Stored records:
--- START ---

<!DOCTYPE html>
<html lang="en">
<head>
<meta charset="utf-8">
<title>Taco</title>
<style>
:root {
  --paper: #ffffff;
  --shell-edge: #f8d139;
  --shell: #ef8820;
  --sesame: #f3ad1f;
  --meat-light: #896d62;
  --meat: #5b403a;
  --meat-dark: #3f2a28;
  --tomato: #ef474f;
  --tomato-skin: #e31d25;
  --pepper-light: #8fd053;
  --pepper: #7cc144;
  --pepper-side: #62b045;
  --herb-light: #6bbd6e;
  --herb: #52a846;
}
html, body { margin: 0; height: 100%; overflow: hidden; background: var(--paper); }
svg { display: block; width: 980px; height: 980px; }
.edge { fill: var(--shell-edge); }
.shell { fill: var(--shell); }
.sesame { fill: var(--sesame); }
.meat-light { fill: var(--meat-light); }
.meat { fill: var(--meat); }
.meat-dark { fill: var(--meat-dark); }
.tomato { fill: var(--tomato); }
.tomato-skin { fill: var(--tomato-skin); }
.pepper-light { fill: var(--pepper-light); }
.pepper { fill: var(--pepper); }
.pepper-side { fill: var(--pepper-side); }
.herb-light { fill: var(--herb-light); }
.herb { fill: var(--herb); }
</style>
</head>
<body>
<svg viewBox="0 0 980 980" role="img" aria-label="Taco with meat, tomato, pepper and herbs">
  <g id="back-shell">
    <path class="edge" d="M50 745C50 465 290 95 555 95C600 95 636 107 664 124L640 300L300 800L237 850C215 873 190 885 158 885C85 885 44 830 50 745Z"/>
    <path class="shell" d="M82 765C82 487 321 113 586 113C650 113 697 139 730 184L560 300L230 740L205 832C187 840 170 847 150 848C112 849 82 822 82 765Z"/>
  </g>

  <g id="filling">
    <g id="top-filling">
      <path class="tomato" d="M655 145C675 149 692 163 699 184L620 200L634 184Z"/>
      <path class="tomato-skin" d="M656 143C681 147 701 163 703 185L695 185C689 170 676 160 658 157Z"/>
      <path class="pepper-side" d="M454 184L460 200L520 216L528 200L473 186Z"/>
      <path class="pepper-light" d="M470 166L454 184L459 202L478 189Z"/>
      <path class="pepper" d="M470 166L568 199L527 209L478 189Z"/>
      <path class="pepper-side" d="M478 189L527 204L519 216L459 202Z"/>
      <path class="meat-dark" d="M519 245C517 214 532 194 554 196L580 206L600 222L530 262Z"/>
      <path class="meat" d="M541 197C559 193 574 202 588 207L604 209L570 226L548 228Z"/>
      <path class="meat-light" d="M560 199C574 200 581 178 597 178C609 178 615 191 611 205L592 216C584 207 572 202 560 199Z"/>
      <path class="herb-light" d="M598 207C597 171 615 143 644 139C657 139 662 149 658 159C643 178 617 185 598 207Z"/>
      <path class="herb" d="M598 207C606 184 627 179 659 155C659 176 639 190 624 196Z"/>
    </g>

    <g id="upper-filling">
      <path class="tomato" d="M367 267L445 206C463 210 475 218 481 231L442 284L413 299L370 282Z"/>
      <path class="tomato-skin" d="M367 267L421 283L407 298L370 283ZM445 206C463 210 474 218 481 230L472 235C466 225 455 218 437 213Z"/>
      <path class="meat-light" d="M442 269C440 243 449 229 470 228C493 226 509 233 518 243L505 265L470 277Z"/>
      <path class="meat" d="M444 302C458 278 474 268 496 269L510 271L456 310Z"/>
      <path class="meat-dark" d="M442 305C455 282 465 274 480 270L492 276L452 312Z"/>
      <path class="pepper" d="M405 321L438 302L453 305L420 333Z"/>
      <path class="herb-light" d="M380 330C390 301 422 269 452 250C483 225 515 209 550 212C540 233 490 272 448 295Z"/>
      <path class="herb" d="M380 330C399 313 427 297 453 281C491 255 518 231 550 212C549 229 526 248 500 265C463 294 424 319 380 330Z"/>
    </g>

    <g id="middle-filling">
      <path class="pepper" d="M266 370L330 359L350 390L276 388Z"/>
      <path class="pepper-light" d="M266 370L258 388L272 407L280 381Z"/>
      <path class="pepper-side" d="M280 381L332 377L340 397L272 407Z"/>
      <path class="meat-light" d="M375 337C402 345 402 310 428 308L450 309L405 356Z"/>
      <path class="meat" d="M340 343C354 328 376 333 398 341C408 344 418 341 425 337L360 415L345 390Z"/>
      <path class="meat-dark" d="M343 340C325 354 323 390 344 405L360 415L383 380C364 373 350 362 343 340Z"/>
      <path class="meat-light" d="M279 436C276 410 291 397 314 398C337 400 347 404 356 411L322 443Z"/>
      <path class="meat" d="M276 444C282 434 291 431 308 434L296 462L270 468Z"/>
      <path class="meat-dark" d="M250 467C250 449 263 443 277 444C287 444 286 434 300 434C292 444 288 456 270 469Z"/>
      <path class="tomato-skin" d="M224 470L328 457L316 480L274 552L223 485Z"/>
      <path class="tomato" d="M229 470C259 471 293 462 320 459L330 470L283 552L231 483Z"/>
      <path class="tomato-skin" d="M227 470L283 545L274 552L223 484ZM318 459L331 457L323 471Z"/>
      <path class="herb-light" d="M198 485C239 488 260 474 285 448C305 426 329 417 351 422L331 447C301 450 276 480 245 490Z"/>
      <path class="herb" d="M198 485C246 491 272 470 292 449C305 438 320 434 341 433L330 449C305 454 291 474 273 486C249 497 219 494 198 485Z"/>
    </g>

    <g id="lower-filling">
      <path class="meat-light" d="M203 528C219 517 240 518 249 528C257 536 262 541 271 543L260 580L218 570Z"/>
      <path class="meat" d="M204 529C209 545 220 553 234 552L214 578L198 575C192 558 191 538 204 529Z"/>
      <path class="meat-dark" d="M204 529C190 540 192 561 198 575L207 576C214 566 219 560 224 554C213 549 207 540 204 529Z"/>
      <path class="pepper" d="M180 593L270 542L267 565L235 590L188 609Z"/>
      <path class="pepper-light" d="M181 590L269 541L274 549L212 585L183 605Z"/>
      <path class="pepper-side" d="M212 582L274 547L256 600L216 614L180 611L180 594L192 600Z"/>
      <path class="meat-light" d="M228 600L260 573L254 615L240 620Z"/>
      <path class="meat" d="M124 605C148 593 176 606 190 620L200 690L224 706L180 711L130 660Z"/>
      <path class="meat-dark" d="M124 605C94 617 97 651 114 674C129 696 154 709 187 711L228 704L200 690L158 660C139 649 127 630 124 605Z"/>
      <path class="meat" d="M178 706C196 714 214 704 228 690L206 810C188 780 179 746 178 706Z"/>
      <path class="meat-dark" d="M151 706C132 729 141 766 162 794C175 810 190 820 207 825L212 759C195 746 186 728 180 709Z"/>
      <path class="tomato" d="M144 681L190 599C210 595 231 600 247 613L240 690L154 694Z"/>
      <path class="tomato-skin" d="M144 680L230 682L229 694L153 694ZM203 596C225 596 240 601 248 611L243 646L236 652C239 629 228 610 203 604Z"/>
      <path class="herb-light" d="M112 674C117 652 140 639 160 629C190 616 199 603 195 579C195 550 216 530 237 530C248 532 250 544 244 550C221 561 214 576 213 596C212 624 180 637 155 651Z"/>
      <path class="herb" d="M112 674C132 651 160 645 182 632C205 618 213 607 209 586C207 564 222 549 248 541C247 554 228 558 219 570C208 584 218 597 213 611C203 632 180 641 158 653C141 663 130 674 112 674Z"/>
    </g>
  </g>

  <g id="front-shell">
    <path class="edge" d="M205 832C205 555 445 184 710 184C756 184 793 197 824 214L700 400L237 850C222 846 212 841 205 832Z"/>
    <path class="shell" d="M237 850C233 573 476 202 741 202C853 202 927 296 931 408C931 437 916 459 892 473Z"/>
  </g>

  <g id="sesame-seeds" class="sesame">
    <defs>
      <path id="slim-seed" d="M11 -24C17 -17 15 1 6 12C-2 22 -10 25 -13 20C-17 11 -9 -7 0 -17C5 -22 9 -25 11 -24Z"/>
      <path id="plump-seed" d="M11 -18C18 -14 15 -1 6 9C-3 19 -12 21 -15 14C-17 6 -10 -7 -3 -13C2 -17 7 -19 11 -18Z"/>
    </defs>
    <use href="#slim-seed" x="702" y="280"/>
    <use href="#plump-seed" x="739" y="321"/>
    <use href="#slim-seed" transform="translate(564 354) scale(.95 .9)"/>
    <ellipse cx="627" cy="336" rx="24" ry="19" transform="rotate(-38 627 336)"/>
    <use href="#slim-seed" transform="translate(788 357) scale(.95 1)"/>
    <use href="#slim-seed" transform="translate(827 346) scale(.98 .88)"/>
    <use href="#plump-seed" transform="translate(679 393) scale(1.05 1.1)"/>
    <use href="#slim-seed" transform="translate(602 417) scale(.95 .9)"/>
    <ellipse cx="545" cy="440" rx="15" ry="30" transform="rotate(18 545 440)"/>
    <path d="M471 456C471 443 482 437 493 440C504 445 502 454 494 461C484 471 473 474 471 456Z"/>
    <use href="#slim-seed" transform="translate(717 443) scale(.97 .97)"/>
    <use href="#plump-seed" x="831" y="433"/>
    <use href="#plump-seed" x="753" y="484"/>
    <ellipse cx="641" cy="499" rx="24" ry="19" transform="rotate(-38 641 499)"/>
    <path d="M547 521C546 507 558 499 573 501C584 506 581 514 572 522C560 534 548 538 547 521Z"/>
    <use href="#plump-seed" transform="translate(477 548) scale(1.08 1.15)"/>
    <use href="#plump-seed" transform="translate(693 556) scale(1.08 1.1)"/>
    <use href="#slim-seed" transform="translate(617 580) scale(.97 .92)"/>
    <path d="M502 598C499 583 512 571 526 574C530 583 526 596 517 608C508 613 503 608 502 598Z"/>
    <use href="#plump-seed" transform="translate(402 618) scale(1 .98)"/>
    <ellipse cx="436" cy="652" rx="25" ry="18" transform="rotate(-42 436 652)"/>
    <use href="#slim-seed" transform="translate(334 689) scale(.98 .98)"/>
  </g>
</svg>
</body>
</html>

--- END ---

Restate word for word only the lines above from the line containing "590L269 541L274 549L212" to the line containing "600L260 573L254 615L240", both of them included.

[WRITTEN ANSWER]
      <path class="pepper-light" d="M181 590L269 541L274 549L212 585L183 605Z"/>
      <path class="pepper-side" d="M212 582L274 547L256 600L216 614L180 611L180 594L192 600Z"/>
      <path class="meat-light" d="M228 600L260 573L254 615L240 620Z"/>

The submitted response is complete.